What is export grade cryptography ?
Since World War II, many countries including the U.S., U.K. and others, have regulated the export of cryptography in the interest of national security till 1992.
Those countries used to believe that they had developed more advanced cryptographic solution than others and they wished to monitor the communication of other countries and hence restricted the advanced cryptographic solution to other nations, by their companies.
Restriction had been eased down in 1992 and in 2000 but some are still there.
Only those cryptography solutions which can be breaked by security agencies, were allowed to export and were known as Export Grade Cryptography. Ciphers itself are not of Export Grade as they properly follows algorithms. It is the use of cryptographic keys that are deliberately weekend so that security agencies can crack them as and when needed.

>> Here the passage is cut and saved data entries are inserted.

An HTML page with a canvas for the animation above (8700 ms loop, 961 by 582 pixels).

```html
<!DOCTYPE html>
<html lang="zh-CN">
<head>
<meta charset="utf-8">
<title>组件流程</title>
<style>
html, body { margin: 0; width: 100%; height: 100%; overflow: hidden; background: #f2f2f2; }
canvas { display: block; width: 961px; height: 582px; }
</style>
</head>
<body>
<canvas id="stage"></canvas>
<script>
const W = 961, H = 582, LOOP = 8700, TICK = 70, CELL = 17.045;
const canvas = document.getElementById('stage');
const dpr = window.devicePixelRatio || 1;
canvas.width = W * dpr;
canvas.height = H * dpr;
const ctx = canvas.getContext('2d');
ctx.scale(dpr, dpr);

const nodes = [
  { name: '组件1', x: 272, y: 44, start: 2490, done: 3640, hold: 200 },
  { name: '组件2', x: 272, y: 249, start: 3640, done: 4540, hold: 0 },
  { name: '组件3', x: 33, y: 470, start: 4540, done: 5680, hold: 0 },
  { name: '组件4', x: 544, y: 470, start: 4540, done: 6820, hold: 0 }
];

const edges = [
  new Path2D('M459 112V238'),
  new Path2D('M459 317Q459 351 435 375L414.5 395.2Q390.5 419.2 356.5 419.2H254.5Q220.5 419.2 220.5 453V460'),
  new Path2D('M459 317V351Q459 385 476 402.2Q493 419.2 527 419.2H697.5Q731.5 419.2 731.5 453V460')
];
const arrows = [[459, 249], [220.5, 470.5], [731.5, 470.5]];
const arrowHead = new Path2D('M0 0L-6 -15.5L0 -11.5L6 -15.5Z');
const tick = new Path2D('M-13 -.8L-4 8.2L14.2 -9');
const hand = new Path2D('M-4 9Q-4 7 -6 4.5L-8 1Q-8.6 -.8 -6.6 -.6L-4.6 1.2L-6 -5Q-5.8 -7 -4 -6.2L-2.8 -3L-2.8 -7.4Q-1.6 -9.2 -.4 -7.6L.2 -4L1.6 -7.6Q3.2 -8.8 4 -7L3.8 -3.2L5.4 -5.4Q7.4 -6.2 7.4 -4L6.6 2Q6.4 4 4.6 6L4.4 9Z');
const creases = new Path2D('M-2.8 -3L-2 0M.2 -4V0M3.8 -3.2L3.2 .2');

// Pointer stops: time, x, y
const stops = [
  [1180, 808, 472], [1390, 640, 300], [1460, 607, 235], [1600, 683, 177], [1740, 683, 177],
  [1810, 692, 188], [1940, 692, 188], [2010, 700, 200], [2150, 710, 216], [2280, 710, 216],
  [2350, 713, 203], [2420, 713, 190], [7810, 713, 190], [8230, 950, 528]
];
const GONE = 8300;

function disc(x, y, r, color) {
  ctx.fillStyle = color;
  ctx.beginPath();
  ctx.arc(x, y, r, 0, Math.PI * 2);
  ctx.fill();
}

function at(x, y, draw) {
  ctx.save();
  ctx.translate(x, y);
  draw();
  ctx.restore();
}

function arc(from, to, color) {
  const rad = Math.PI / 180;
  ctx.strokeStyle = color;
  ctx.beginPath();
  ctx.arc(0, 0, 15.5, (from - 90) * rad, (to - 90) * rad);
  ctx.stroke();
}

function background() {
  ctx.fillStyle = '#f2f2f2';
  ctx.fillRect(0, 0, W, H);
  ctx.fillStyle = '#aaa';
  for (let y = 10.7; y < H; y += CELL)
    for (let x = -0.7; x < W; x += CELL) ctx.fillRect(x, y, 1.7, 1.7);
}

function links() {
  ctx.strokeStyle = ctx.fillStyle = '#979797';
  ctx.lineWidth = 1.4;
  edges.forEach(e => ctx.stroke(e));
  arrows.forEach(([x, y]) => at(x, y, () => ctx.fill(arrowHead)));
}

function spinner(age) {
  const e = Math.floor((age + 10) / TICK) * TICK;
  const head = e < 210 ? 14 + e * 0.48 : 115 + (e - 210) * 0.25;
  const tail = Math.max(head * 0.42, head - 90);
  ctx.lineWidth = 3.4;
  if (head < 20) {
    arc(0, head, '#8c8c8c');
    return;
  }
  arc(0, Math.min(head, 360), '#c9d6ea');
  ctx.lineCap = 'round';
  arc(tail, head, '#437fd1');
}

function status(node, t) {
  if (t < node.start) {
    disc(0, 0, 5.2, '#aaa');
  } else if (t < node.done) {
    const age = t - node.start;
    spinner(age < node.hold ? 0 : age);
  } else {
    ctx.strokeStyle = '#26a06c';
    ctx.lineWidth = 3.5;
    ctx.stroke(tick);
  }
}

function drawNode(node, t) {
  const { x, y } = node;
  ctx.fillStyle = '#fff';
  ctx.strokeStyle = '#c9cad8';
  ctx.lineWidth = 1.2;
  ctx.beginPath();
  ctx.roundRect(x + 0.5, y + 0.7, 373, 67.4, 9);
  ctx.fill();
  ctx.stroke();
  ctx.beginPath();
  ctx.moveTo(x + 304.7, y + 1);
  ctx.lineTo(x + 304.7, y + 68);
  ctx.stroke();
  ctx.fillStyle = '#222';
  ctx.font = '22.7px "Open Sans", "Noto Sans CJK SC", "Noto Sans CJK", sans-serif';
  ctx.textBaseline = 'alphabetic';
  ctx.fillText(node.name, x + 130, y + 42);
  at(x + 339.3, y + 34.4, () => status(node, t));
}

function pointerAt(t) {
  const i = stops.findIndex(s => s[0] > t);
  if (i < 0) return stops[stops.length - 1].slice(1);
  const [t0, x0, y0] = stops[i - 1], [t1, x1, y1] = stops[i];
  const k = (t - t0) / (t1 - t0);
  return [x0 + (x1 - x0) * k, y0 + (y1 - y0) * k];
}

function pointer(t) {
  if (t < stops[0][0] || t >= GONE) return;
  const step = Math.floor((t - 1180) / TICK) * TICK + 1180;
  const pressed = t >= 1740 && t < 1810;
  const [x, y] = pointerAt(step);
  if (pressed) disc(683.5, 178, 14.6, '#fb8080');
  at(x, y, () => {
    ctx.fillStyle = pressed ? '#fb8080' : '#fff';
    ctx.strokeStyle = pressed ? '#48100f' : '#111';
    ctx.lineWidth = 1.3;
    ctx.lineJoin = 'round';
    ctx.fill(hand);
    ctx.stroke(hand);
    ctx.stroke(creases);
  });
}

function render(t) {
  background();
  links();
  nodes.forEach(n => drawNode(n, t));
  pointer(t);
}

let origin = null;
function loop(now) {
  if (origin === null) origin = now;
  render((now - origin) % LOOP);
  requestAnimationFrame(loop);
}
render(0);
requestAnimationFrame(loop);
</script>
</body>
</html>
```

The export-grade encryption had 512 bits, the maximum allowed under U.S. restrictions designed to limit trade in military technologies in the 1990s.